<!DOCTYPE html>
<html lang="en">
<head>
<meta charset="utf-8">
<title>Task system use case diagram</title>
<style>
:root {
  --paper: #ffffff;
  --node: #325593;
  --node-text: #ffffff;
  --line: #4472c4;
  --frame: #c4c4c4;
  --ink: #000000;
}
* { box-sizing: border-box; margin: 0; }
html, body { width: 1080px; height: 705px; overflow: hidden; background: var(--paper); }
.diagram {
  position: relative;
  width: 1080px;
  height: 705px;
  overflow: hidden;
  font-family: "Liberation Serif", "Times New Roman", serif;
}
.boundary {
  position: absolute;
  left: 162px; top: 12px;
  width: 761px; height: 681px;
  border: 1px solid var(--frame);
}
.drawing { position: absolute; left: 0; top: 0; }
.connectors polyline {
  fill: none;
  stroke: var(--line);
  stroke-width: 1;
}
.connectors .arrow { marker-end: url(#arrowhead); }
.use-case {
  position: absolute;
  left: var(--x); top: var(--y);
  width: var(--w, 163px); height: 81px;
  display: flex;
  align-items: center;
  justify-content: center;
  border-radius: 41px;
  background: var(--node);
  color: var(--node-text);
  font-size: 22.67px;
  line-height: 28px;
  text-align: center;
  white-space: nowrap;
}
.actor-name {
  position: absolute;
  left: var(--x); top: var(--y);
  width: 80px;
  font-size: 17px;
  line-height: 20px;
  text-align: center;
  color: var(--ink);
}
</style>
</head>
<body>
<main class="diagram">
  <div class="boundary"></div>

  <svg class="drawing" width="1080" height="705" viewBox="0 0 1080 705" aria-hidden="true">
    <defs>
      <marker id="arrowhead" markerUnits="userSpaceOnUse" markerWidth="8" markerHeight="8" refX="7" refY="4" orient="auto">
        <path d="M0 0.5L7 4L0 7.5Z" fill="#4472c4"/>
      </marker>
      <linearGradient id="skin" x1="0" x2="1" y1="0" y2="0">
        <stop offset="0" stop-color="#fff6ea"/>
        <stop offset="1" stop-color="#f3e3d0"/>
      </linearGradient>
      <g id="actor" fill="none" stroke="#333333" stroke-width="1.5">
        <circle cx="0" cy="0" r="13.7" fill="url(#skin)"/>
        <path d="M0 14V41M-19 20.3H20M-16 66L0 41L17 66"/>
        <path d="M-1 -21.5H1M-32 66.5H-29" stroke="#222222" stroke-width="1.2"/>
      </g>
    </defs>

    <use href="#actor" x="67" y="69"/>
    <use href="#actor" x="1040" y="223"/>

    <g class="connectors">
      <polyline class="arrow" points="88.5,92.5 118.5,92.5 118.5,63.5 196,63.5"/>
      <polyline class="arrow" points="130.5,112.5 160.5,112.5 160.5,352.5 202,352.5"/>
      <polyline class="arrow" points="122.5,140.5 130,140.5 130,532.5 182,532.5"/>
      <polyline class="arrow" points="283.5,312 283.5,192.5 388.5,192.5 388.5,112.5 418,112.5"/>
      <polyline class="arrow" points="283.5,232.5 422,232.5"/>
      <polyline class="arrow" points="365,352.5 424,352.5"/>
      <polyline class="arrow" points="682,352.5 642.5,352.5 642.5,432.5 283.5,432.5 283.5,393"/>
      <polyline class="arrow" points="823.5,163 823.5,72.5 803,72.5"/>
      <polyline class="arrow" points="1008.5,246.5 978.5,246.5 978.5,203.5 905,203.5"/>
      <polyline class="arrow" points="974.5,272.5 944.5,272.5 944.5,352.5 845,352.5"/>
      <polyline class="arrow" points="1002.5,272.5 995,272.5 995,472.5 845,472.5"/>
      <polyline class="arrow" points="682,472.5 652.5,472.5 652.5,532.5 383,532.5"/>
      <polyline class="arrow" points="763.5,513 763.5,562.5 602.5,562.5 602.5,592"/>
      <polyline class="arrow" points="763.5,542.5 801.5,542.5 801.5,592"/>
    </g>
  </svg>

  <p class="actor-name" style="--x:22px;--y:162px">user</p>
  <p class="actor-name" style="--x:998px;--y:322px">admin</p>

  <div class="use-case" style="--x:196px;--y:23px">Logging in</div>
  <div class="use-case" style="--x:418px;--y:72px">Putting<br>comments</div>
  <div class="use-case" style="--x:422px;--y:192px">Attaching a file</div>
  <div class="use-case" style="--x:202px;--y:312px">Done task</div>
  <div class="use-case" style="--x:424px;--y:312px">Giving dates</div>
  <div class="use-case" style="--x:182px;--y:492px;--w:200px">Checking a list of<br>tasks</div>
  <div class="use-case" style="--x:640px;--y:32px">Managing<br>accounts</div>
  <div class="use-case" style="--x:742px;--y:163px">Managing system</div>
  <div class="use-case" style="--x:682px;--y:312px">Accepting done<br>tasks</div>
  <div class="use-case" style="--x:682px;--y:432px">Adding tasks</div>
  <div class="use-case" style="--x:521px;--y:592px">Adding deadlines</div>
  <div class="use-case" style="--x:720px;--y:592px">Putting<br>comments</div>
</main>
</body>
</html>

###

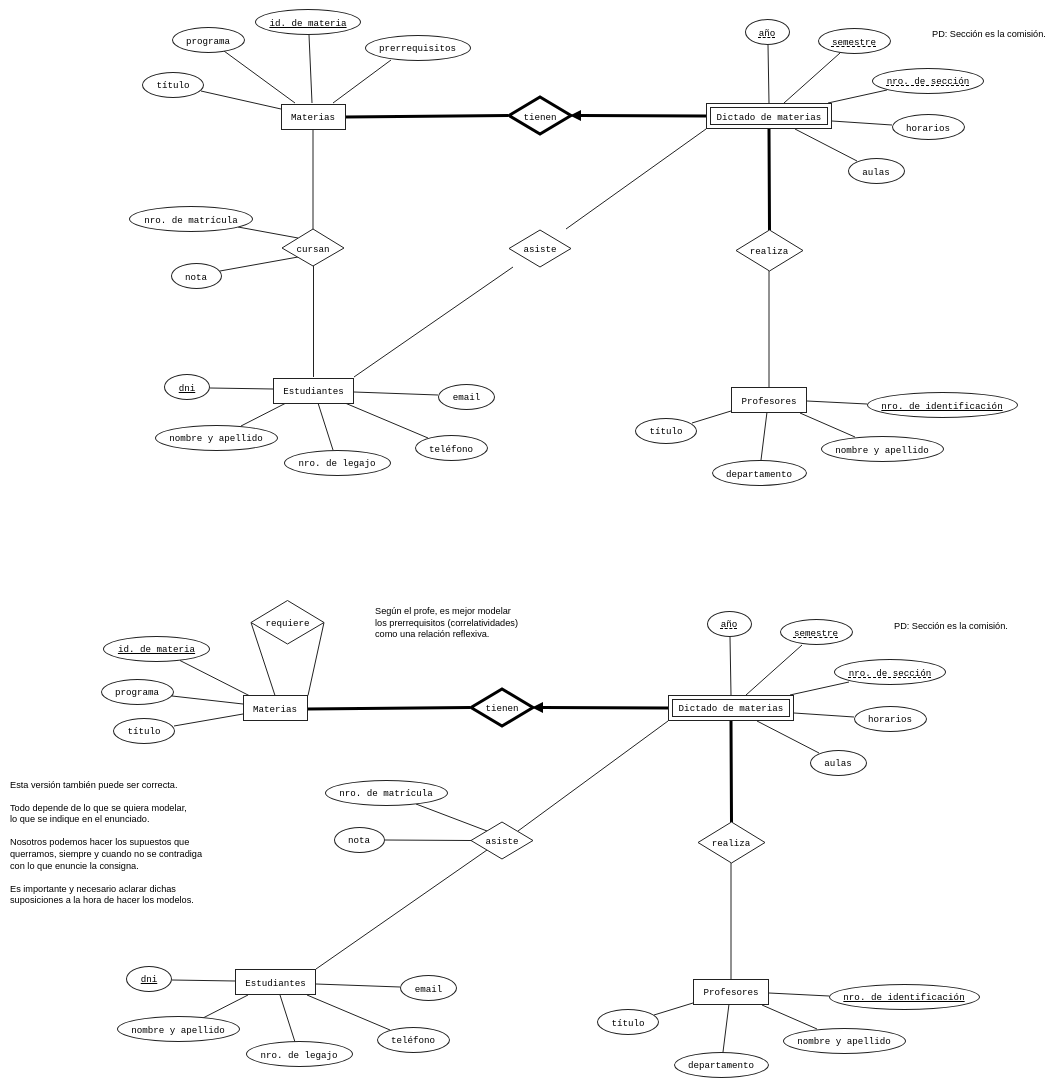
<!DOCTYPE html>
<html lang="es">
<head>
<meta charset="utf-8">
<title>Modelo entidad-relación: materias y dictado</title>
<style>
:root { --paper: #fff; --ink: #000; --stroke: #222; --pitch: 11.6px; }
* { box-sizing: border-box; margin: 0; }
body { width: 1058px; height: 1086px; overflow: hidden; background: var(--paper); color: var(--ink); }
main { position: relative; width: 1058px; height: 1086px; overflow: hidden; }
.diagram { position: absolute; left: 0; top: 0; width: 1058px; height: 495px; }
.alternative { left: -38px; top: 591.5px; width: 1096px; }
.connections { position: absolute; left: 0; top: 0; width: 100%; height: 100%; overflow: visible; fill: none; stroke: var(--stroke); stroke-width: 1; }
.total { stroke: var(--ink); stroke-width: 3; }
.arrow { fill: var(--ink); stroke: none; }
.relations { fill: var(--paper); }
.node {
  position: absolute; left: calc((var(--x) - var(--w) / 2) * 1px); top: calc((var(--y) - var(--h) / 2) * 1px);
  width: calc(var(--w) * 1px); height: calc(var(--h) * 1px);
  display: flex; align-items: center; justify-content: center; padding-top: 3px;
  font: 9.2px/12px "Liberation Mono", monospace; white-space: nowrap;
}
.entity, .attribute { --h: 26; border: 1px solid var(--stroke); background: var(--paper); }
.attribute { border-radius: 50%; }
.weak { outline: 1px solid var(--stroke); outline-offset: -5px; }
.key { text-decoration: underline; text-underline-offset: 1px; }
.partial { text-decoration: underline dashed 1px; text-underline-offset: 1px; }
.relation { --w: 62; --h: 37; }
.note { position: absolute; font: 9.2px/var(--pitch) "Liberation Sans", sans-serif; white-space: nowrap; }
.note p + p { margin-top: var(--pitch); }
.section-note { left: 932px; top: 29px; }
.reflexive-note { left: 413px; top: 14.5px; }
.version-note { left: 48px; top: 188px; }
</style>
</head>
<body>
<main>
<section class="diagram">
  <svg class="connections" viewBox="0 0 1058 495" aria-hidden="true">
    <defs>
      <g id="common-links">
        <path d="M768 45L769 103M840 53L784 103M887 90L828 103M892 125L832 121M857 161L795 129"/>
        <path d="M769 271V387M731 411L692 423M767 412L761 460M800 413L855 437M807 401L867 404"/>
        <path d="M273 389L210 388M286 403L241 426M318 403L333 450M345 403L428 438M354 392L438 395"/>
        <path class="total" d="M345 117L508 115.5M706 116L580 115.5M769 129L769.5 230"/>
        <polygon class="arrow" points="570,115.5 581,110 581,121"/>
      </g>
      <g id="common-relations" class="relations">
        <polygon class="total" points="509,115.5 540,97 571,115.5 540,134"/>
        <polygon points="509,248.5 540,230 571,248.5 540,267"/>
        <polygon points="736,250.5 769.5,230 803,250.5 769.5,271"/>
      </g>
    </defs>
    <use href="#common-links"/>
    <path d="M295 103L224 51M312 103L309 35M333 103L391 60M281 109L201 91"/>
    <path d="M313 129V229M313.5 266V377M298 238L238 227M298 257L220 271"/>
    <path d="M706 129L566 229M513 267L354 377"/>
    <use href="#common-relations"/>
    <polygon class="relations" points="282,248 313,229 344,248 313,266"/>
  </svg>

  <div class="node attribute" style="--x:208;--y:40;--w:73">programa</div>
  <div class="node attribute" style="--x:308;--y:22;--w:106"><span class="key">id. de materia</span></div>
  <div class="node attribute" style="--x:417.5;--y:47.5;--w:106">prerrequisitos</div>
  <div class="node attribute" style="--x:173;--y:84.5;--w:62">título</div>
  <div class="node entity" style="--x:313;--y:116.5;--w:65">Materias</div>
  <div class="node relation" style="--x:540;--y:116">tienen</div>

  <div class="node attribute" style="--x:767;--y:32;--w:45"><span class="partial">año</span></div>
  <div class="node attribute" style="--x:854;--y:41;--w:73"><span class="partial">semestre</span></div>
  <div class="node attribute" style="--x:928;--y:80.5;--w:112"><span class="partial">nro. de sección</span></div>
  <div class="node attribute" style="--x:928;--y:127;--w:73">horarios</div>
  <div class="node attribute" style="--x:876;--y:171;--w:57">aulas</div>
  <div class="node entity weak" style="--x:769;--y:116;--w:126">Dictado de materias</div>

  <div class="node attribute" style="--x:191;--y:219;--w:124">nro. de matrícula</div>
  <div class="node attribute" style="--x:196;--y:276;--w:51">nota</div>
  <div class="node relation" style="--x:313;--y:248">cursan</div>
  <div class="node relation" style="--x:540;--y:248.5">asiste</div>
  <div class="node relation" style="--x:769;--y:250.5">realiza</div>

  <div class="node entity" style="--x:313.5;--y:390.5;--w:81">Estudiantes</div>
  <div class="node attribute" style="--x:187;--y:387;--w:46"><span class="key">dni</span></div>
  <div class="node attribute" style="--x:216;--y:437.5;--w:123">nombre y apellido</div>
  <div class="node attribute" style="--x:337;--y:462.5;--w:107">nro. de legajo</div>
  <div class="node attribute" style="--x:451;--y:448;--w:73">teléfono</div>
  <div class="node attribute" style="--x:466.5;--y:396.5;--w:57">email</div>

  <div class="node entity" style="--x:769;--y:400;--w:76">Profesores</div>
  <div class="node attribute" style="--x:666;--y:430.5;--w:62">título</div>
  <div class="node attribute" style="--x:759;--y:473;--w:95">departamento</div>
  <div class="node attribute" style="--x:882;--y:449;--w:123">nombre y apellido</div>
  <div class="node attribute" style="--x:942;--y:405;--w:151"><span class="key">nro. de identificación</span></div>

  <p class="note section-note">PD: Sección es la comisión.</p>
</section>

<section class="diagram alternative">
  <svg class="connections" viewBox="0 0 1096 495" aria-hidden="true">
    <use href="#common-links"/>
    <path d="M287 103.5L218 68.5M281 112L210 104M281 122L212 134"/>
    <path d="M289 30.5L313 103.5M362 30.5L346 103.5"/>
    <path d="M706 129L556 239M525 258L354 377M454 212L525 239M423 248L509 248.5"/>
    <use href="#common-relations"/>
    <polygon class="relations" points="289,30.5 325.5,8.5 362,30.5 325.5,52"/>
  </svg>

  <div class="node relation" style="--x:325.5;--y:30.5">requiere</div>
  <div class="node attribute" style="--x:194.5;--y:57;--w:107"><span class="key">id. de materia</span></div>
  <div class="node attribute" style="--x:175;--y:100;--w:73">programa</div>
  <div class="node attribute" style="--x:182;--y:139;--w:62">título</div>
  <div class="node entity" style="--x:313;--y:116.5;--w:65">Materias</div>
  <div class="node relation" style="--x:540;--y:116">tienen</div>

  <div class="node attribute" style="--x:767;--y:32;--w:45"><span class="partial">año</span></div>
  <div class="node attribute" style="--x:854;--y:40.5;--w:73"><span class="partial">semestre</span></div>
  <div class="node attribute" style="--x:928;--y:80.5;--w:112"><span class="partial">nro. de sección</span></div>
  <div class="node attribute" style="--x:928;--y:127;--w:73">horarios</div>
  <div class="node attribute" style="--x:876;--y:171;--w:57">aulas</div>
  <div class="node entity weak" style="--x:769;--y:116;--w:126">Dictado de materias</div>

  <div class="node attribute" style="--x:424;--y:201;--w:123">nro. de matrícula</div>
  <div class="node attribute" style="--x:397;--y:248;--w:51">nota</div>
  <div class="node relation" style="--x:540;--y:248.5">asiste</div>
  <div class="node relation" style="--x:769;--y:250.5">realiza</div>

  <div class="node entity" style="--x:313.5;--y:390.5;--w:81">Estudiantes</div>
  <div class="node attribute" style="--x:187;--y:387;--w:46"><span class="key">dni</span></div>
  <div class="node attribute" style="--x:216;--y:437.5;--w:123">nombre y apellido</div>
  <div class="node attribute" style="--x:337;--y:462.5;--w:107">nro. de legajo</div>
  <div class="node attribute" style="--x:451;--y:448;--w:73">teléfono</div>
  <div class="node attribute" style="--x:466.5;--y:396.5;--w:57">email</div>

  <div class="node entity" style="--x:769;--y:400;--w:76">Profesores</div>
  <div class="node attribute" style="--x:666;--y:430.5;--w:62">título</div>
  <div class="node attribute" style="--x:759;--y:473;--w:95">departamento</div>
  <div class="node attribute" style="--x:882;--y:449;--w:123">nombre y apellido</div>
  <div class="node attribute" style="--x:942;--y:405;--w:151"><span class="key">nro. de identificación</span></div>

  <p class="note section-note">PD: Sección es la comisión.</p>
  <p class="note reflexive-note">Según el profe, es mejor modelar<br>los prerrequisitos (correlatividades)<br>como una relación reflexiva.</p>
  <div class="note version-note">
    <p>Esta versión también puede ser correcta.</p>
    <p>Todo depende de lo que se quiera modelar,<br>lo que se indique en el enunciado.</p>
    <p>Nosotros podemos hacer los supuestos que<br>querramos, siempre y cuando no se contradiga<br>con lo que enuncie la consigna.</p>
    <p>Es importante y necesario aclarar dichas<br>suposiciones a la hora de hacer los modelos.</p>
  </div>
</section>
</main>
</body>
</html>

###

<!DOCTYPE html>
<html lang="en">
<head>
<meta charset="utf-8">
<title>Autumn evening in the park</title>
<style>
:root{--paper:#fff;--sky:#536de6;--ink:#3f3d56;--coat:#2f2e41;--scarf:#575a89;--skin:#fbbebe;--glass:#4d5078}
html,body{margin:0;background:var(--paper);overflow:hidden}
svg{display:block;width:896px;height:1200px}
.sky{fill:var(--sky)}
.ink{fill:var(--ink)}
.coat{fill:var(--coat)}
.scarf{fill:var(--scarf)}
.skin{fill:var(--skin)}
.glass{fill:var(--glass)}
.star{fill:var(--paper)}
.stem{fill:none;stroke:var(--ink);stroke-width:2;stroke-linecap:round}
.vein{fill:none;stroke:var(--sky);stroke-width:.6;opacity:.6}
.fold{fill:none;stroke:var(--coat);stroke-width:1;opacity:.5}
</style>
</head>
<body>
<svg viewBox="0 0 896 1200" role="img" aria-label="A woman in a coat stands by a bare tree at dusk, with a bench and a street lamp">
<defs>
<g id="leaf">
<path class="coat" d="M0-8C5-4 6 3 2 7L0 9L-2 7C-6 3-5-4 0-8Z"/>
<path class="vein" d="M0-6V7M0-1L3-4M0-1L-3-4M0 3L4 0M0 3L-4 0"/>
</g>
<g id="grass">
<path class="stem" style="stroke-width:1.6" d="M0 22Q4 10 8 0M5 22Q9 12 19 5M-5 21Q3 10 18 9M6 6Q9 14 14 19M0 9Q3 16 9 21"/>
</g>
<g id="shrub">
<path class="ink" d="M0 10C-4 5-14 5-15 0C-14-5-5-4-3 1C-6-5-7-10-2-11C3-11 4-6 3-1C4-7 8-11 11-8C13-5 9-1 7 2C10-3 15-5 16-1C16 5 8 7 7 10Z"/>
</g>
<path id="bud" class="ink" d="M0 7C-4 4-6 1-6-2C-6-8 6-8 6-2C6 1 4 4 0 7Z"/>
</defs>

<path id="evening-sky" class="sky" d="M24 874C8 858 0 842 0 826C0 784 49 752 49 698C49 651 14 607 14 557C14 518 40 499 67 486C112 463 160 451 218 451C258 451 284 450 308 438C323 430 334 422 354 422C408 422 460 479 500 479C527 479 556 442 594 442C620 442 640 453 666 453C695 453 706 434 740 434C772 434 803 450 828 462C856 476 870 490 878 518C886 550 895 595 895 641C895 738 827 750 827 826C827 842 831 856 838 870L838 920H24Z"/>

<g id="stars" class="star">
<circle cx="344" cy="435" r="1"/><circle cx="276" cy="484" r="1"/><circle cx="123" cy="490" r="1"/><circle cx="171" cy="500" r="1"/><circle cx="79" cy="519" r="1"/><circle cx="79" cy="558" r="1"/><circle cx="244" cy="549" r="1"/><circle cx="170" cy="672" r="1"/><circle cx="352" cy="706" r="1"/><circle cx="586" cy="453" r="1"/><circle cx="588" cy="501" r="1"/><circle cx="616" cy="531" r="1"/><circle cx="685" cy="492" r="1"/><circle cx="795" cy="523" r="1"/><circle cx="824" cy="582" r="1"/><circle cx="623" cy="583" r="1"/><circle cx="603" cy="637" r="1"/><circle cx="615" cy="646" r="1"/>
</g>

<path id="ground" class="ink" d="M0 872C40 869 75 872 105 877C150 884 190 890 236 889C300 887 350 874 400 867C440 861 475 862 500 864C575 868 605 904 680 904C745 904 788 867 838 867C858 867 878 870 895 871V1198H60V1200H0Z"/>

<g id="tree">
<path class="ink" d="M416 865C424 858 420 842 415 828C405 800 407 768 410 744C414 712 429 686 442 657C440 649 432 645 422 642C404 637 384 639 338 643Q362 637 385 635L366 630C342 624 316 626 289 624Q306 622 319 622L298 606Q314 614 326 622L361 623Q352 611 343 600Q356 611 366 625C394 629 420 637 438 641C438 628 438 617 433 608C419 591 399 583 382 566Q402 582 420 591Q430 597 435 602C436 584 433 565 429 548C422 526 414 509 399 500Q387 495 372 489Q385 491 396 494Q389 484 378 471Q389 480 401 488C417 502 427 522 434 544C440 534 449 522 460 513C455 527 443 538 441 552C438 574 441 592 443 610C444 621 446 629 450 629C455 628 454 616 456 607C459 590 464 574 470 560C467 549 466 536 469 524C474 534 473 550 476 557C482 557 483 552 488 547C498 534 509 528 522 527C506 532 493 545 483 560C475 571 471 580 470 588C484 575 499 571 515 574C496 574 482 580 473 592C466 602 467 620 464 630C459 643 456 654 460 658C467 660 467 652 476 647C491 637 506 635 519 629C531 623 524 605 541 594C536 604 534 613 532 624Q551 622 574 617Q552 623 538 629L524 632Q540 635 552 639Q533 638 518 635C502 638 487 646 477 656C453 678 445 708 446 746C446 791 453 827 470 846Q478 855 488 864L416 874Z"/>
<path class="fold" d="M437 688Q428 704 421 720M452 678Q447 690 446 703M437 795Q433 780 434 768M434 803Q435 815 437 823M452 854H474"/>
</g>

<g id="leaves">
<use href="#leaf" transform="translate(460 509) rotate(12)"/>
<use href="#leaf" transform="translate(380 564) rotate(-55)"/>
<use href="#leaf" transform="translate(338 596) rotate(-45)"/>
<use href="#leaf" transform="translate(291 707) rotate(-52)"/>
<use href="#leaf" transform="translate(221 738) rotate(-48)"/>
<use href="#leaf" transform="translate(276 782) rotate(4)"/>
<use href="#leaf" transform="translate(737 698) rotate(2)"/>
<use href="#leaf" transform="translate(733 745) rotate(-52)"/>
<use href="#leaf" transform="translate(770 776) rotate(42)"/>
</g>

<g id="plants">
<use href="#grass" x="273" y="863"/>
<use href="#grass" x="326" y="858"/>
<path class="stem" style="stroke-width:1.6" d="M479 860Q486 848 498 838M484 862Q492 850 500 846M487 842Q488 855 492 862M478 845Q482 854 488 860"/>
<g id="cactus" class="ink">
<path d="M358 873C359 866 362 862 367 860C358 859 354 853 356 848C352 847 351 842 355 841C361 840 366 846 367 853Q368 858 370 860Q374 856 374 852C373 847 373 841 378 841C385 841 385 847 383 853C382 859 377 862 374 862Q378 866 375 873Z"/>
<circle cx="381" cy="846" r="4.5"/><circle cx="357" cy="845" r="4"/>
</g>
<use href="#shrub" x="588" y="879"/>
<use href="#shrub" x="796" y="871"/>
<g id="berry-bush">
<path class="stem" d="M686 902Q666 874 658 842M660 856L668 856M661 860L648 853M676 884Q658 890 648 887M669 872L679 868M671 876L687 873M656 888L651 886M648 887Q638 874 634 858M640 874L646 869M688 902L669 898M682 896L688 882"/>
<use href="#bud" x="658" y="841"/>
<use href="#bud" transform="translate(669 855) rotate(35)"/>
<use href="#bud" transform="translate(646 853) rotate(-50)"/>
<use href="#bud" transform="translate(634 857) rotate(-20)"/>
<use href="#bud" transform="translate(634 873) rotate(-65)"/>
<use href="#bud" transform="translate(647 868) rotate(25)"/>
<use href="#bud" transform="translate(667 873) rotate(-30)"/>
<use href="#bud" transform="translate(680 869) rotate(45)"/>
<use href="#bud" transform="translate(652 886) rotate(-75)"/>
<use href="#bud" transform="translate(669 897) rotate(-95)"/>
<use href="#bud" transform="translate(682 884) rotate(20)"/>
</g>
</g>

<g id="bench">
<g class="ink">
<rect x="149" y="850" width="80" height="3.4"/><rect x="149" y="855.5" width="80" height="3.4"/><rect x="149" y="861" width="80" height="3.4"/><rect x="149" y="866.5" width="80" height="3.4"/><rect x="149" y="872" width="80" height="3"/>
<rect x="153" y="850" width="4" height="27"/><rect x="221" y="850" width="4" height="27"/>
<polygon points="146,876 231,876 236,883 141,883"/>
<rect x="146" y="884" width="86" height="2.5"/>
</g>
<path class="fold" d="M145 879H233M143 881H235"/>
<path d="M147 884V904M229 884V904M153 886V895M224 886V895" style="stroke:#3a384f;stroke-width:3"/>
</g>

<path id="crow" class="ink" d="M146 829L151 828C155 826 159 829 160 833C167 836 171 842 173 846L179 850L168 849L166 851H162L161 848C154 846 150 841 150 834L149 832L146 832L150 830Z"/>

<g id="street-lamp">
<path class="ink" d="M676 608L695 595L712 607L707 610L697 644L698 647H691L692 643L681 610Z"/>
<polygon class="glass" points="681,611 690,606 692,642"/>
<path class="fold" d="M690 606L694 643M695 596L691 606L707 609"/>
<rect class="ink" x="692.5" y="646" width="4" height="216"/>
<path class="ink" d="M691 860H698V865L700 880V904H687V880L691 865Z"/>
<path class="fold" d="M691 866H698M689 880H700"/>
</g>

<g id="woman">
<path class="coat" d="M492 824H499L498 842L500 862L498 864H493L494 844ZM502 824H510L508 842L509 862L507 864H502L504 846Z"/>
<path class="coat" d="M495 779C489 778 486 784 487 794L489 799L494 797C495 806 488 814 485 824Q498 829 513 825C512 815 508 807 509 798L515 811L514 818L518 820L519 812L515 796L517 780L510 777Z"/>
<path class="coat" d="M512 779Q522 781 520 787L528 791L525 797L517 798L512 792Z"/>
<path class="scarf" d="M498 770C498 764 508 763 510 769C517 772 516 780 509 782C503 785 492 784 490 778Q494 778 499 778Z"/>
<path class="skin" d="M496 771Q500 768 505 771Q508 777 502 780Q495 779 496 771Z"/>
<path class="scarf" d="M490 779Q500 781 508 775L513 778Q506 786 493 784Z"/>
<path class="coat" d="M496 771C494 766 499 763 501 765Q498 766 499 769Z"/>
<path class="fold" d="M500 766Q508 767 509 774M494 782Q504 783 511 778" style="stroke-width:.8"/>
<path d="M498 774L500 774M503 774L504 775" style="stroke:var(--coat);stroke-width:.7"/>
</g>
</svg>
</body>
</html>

###

■ **WORK TO COMPLETE**
Beginning at the line with "absolute; font: 9.2px/var(--pitch)" and stopping after the line with "117L508 115.5M706 116L580", please write out every line of the data above exactly and nothing else.

■ **TASK RESULT**
.note { position: absolute; font: 9.2px/var(--pitch) "Liberation Sans", sans-serif; white-space: nowrap; }
.note p + p { margin-top: var(--pitch); }
.section-note { left: 932px; top: 29px; }
.reflexive-note { left: 413px; top: 14.5px; }
.version-note { left: 48px; top: 188px; }
</style>
</head>
<body>
<main>
<section class="diagram">
  <svg class="connections" viewBox="0 0 1058 495" aria-hidden="true">
    <defs>
      <g id="common-links">
        <path d="M768 45L769 103M840 53L784 103M887 90L828 103M892 125L832 121M857 161L795 129"/>
        <path d="M769 271V387M731 411L692 423M767 412L761 460M800 413L855 437M807 401L867 404"/>
        <path d="M273 389L210 388M286 403L241 426M318 403L333 450M345 403L428 438M354 392L438 395"/>
        <path class="total" d="M345 117L508 115.5M706 116L580 115.5M769 129L769.5 230"/>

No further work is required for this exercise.